_DATA PROVIDED_
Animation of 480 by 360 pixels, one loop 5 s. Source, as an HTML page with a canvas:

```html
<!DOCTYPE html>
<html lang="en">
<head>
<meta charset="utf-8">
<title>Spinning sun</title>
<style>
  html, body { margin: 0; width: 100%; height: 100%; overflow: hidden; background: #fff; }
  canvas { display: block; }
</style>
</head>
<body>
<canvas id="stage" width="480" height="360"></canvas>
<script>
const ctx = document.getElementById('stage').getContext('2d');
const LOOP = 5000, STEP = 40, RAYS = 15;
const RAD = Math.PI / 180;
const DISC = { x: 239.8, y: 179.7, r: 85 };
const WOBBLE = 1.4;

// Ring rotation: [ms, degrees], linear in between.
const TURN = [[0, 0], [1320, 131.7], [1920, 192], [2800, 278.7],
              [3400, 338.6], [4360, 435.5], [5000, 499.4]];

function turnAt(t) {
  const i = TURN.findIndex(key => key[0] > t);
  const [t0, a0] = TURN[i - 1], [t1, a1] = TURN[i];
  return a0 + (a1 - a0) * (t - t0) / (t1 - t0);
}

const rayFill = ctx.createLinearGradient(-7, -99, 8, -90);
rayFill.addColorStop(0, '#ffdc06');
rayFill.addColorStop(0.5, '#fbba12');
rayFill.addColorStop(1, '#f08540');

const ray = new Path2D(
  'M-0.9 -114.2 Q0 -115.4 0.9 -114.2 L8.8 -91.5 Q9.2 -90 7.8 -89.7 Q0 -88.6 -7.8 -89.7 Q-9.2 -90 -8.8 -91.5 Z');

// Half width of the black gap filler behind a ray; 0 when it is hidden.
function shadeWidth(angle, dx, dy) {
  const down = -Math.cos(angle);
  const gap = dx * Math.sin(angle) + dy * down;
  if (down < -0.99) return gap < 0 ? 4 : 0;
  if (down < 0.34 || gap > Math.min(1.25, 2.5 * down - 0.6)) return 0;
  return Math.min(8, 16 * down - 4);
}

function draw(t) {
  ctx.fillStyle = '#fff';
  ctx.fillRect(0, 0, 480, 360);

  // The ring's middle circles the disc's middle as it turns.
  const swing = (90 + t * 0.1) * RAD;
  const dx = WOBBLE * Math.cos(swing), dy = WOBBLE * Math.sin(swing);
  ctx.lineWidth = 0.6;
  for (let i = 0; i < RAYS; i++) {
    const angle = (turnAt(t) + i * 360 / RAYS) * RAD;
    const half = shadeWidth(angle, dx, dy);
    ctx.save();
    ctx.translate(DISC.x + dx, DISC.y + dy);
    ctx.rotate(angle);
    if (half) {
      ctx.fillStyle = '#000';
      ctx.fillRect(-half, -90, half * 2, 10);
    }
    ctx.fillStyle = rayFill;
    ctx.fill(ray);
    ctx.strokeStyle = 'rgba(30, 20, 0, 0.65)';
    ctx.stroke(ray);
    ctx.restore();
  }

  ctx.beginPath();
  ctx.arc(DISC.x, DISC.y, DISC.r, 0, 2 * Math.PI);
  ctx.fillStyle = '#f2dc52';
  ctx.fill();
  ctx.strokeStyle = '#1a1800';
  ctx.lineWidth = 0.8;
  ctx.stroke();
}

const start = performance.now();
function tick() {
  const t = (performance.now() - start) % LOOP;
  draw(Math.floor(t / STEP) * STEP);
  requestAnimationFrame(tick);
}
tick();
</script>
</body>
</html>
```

_TASK TO CARRY OUT_
Report the number of lines in the entries above that include the string "angle". Give nothing but the number.

_WRITTEN SOLUTION_
6